Entries taken from a collection:
----------------------------------------

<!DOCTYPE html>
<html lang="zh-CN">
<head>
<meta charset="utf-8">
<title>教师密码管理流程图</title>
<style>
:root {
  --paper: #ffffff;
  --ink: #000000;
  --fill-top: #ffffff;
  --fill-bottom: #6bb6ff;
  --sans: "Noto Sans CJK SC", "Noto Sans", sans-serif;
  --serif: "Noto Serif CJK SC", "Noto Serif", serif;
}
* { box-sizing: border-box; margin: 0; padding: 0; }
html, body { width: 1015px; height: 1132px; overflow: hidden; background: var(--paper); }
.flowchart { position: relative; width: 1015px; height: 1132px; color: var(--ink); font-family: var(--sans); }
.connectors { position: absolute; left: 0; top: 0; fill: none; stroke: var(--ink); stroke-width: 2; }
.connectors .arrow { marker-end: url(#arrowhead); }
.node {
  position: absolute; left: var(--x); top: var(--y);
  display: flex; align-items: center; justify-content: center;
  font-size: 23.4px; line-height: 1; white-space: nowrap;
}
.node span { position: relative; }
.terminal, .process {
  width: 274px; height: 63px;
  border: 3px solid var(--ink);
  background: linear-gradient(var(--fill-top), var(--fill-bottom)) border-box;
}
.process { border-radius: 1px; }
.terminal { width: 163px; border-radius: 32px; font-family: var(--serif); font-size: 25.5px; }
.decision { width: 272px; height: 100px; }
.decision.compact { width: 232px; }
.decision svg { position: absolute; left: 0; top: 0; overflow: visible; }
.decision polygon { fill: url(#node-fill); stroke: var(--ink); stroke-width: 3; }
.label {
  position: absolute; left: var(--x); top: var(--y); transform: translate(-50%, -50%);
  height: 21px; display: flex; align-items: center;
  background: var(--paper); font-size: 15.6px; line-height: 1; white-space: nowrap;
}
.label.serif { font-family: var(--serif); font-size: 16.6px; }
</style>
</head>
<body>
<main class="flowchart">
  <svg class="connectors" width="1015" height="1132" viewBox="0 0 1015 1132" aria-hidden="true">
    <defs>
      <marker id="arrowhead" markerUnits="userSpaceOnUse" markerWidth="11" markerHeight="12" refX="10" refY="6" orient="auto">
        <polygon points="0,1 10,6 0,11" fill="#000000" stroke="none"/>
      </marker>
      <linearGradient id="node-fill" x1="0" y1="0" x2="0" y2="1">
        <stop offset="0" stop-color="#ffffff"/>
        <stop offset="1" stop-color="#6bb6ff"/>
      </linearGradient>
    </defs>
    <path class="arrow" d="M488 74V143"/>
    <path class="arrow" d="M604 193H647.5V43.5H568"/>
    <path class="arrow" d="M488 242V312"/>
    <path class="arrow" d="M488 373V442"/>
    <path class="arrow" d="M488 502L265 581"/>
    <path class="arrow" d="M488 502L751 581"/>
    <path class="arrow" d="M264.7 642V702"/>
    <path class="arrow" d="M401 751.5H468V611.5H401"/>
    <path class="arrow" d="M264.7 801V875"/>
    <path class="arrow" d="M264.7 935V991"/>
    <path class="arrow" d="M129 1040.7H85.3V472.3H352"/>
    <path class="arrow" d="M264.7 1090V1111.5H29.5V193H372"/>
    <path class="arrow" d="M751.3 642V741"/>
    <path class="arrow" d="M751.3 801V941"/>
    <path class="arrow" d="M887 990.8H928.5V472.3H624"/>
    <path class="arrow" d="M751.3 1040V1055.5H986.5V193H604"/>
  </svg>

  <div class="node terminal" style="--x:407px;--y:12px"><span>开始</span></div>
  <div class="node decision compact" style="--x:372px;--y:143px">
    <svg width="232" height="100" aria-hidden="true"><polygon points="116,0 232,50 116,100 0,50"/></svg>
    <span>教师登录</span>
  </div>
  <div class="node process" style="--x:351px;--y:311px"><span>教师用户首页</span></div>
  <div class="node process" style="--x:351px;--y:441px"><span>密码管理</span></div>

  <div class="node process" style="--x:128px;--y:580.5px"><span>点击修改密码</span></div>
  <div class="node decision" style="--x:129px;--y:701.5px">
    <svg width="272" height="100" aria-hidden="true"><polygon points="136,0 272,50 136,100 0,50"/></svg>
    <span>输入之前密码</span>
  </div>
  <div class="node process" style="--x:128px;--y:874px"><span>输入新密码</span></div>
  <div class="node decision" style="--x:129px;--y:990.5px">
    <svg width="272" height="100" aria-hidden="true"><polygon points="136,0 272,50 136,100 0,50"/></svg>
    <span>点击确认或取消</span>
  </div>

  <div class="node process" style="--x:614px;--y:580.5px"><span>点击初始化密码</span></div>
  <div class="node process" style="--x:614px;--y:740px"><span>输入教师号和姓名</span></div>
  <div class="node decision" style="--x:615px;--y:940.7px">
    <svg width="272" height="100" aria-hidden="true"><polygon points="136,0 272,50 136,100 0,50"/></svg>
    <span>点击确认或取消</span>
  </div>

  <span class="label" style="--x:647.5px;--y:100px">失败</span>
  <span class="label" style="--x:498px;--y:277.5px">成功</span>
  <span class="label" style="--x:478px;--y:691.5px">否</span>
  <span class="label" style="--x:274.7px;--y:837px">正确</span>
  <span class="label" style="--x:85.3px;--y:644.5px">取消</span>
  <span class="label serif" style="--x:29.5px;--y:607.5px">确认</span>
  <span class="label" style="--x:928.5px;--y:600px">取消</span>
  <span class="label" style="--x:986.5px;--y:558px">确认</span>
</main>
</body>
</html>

----------------------------------------

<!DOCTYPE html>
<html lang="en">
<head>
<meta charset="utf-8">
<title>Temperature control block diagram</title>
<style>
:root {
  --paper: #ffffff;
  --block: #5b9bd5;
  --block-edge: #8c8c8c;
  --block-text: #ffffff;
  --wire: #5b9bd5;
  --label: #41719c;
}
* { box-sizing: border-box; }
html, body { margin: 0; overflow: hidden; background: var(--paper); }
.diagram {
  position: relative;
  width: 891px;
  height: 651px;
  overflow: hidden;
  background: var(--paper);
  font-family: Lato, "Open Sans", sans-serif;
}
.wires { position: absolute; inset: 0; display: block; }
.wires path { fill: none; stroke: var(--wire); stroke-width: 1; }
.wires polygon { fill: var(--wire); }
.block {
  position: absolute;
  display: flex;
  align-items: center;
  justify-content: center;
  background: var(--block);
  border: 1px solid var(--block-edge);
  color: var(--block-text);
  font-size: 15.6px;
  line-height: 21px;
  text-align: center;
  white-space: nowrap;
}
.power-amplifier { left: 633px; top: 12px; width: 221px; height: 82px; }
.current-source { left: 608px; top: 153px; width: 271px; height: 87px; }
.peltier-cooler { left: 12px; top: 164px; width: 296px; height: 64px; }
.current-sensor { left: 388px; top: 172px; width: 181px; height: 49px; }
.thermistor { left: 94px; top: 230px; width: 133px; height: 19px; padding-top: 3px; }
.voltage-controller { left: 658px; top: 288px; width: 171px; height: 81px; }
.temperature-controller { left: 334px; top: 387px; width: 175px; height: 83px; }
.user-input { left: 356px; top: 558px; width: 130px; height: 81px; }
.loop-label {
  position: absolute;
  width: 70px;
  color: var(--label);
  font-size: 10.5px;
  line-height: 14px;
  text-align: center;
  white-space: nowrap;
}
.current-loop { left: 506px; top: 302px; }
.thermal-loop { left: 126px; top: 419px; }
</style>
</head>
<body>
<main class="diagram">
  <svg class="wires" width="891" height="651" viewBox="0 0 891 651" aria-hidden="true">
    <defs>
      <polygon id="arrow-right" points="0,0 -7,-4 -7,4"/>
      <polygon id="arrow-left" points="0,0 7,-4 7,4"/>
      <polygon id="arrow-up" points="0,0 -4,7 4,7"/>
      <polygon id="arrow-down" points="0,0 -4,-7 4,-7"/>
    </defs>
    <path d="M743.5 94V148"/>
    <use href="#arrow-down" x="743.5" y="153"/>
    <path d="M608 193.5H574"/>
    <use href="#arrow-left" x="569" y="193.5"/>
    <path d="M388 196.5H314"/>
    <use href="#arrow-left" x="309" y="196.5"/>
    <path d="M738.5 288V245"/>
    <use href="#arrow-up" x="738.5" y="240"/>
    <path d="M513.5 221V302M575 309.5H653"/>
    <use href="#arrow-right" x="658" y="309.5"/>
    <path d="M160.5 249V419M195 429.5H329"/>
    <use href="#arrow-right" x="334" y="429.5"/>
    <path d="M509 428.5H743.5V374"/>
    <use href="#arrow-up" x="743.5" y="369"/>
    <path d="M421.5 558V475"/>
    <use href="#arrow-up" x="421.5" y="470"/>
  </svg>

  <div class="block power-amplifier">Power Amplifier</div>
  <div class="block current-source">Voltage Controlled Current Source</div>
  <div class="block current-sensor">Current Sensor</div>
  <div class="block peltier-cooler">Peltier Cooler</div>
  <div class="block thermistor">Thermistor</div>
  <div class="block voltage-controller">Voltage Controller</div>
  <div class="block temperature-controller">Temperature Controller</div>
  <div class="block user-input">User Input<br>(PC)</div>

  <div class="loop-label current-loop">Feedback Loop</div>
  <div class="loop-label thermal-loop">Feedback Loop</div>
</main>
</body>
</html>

----------------------------------------

Task item -
Lines holding the word "position" should be copied from the entries above.

Solution to this task -
.flowchart { position: relative; width: 1015px; height: 1132px; color: var(--ink); font-family: var(--sans); }
.connectors { position: absolute; left: 0; top: 0; fill: none; stroke: var(--ink); stroke-width: 2; }
  position: absolute; left: var(--x); top: var(--y);
.node span { position: relative; }
.decision svg { position: absolute; left: 0; top: 0; overflow: visible; }
  position: absolute; left: var(--x); top: var(--y); transform: translate(-50%, -50%);
  position: relative;
.wires { position: absolute; inset: 0; display: block; }
  position: absolute;
  position: absolute;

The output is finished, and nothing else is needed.